◆ **Aim of the task**:
Your answer should be one number: the count of lines below that contain "half".

◆ **Collection entries**:
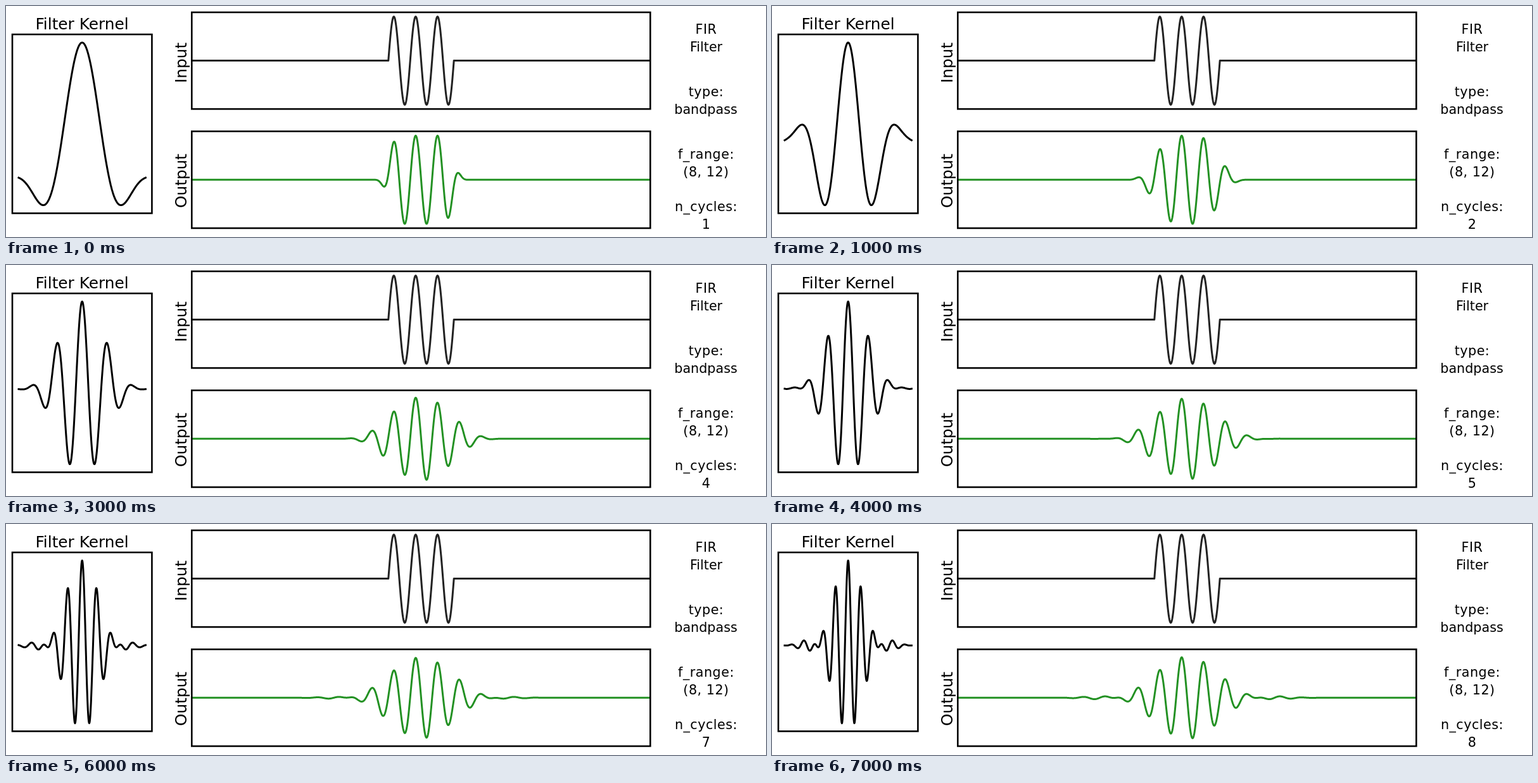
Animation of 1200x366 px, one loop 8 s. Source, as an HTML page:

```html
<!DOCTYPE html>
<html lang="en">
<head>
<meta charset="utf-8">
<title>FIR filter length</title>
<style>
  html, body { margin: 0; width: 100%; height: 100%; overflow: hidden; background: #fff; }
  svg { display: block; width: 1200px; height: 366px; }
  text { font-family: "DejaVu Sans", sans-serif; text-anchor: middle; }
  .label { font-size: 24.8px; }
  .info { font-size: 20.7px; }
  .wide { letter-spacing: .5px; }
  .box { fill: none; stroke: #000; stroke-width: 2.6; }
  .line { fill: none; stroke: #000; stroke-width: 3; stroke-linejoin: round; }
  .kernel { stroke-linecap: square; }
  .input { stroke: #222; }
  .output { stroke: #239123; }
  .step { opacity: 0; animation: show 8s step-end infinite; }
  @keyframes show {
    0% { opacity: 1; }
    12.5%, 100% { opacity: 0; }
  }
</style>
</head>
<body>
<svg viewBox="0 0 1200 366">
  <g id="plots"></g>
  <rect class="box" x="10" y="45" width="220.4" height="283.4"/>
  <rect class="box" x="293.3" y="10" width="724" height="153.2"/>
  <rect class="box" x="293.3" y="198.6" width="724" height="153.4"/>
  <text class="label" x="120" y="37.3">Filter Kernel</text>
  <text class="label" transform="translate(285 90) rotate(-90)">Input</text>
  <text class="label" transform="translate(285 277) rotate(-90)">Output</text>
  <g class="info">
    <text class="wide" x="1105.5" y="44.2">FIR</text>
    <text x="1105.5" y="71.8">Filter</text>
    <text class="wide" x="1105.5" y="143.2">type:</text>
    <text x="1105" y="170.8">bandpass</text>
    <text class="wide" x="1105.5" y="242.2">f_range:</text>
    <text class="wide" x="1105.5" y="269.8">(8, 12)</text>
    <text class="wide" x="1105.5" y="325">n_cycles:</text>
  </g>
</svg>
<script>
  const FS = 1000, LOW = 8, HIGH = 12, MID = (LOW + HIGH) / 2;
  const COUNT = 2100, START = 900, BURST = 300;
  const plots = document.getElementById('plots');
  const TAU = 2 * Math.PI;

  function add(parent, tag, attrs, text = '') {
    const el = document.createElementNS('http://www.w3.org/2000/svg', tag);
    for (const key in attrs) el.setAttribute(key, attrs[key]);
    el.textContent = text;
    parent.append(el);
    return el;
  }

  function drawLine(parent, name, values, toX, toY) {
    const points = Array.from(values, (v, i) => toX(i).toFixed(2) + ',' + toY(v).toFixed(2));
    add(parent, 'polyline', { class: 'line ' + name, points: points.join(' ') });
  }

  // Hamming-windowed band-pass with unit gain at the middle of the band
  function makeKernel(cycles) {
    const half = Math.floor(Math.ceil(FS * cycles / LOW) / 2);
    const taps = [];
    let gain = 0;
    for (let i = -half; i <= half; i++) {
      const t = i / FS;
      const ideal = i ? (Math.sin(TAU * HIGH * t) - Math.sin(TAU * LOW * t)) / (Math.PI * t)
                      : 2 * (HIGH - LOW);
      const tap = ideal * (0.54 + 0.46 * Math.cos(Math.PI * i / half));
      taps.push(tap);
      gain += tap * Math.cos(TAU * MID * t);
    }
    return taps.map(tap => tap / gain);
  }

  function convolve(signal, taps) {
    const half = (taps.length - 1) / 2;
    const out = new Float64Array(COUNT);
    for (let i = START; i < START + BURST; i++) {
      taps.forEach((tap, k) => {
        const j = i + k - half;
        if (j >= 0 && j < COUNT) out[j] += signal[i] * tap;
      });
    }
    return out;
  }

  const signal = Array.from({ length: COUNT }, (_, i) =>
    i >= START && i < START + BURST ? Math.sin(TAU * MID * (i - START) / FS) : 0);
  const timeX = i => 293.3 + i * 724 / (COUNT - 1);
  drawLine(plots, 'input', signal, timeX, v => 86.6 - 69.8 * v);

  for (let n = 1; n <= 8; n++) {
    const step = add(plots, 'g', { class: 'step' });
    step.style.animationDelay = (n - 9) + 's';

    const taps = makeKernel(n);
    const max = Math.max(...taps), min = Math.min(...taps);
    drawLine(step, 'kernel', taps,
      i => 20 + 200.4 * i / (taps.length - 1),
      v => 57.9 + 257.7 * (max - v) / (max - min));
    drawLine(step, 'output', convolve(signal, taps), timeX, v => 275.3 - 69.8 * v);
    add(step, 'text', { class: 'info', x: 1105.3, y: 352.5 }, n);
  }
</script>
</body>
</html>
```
...
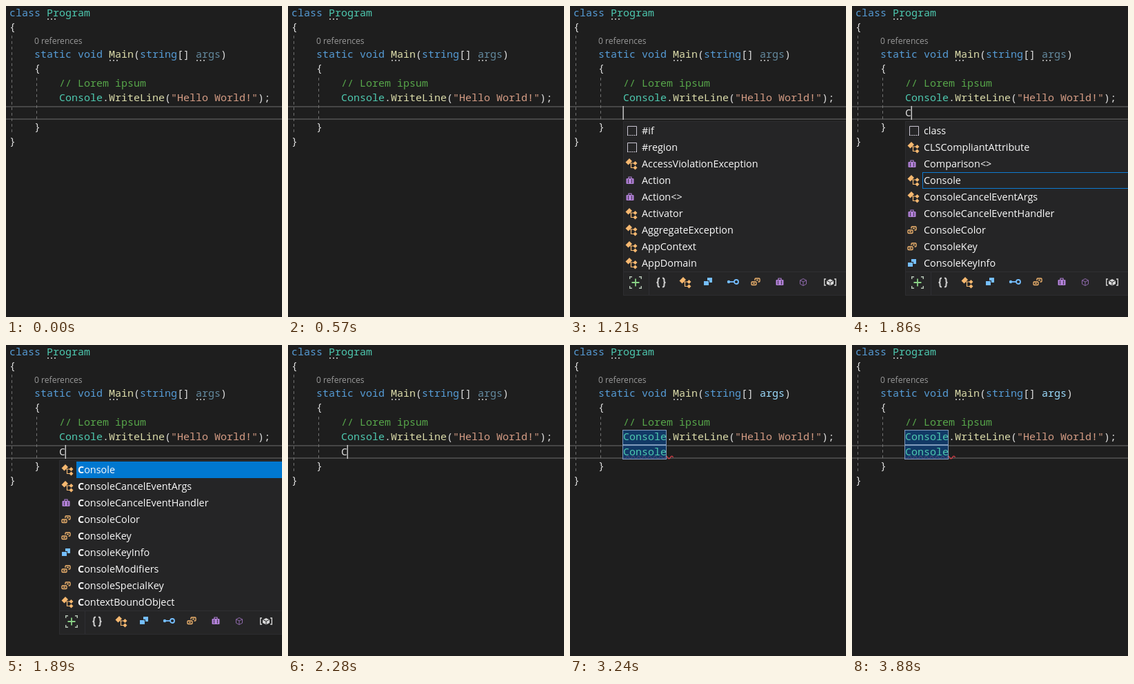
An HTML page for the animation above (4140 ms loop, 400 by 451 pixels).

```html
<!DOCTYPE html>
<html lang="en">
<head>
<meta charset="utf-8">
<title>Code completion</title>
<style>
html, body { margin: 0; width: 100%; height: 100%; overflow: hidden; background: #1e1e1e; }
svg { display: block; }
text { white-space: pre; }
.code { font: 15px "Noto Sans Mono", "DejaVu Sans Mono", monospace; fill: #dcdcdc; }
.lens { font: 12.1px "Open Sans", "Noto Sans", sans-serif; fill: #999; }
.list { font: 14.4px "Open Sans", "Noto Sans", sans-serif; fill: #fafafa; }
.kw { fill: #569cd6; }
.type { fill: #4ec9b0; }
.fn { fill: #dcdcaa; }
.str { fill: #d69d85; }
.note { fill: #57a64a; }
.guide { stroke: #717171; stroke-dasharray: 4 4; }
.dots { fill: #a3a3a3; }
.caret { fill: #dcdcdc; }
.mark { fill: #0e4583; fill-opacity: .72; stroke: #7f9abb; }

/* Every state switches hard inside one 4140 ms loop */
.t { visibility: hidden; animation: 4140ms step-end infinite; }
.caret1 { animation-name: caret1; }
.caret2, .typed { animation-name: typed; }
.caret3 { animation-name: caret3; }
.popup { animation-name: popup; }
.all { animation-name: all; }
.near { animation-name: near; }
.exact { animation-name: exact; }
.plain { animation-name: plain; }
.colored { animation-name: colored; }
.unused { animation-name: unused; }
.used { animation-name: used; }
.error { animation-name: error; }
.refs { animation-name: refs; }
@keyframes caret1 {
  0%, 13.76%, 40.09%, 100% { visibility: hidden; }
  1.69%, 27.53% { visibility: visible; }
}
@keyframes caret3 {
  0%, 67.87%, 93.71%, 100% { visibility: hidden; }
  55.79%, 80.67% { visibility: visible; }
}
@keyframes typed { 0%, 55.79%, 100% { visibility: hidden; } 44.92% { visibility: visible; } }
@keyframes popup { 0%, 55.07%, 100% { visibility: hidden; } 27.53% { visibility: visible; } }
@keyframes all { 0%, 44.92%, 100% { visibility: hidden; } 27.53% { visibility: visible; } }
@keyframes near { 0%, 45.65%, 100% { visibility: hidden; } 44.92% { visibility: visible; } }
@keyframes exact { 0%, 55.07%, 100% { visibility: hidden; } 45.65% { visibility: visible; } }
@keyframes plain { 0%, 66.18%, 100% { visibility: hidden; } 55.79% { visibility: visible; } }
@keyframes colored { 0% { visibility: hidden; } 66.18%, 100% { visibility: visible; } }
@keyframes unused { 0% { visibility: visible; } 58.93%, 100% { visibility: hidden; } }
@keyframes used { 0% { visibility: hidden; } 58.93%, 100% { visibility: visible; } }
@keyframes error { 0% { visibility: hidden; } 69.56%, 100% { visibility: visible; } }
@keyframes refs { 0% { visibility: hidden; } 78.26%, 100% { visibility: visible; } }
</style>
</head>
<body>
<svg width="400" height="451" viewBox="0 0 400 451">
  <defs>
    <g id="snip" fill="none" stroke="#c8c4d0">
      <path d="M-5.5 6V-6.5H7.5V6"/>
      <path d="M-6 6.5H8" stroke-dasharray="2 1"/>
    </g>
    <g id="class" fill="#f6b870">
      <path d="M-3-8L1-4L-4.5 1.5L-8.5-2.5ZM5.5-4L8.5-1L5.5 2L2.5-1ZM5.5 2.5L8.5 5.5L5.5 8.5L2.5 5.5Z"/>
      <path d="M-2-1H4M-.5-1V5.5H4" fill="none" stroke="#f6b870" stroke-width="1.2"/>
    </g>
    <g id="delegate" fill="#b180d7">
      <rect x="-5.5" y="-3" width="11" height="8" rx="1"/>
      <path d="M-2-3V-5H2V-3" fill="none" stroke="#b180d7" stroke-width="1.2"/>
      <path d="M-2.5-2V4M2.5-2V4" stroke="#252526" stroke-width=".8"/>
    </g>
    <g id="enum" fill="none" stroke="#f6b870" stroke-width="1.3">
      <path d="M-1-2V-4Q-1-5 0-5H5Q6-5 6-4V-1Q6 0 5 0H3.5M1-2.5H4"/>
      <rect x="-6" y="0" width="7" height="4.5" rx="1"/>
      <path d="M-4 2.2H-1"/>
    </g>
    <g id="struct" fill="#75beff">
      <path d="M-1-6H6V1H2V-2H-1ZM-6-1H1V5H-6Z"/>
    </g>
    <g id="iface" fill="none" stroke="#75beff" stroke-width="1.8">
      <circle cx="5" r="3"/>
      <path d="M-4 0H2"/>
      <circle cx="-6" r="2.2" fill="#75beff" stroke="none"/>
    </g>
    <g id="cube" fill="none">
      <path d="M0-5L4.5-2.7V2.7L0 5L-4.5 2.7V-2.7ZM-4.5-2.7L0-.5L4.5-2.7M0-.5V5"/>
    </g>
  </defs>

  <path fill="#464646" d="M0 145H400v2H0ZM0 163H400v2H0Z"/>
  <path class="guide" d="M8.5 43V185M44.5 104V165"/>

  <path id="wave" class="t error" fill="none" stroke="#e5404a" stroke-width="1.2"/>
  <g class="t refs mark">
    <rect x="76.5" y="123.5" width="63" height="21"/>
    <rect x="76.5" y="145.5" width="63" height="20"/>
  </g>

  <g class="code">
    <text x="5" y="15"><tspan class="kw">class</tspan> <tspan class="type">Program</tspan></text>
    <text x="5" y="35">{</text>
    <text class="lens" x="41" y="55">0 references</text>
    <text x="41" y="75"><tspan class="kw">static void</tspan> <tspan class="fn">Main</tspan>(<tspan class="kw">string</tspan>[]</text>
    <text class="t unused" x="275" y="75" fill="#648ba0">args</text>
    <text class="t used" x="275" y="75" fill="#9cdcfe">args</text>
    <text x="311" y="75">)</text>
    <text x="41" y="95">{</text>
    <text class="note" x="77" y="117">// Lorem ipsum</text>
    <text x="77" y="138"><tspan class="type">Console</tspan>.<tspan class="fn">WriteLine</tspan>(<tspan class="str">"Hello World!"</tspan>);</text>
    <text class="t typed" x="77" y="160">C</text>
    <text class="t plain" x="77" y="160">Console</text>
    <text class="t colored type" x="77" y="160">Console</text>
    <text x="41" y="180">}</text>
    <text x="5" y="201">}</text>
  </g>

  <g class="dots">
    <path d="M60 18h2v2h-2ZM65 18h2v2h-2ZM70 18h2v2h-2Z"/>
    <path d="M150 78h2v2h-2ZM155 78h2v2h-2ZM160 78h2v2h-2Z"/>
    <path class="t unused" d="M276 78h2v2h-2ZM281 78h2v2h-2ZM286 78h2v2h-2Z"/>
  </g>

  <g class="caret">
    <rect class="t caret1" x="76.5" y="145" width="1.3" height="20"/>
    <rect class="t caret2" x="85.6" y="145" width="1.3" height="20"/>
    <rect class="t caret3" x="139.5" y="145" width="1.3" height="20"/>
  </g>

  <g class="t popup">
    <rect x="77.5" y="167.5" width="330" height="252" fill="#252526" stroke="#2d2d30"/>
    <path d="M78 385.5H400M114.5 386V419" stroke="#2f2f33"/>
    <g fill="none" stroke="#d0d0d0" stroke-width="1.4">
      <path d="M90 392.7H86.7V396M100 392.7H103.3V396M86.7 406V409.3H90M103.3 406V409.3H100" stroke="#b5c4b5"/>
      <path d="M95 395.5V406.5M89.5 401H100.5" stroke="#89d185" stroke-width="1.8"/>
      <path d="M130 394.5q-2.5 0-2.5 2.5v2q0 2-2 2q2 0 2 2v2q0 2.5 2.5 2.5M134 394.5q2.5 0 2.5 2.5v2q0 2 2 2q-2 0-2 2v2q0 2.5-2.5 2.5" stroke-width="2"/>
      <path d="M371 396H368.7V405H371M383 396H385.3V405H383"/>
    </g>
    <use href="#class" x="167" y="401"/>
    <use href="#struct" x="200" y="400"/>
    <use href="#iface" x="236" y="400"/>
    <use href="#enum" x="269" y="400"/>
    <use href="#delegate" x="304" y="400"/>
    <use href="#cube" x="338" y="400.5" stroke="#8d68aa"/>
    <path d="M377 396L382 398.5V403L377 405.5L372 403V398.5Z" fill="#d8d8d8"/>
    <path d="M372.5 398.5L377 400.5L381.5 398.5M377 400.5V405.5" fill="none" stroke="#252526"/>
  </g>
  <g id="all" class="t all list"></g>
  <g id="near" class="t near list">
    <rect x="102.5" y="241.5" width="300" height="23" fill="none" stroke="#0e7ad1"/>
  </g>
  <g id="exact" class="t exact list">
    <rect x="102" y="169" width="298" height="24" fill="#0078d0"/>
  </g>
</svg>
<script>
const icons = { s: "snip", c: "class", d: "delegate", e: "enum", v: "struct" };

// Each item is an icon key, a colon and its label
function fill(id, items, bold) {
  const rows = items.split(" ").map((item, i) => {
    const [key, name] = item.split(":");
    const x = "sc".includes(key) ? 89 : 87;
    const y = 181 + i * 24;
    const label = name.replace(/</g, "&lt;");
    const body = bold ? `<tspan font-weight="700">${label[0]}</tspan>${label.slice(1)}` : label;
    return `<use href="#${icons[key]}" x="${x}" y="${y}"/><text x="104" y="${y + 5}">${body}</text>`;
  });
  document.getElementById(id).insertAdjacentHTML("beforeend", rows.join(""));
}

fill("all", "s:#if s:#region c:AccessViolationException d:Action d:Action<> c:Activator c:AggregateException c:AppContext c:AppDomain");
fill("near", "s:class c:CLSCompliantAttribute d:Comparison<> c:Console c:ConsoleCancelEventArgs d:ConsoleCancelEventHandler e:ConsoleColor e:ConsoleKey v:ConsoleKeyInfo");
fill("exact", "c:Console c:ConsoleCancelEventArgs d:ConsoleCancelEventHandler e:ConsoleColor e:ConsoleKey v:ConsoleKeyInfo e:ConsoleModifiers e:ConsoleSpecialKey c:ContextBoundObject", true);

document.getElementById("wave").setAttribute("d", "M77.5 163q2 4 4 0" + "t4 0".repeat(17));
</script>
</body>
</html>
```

◆ **Result of this task**:
5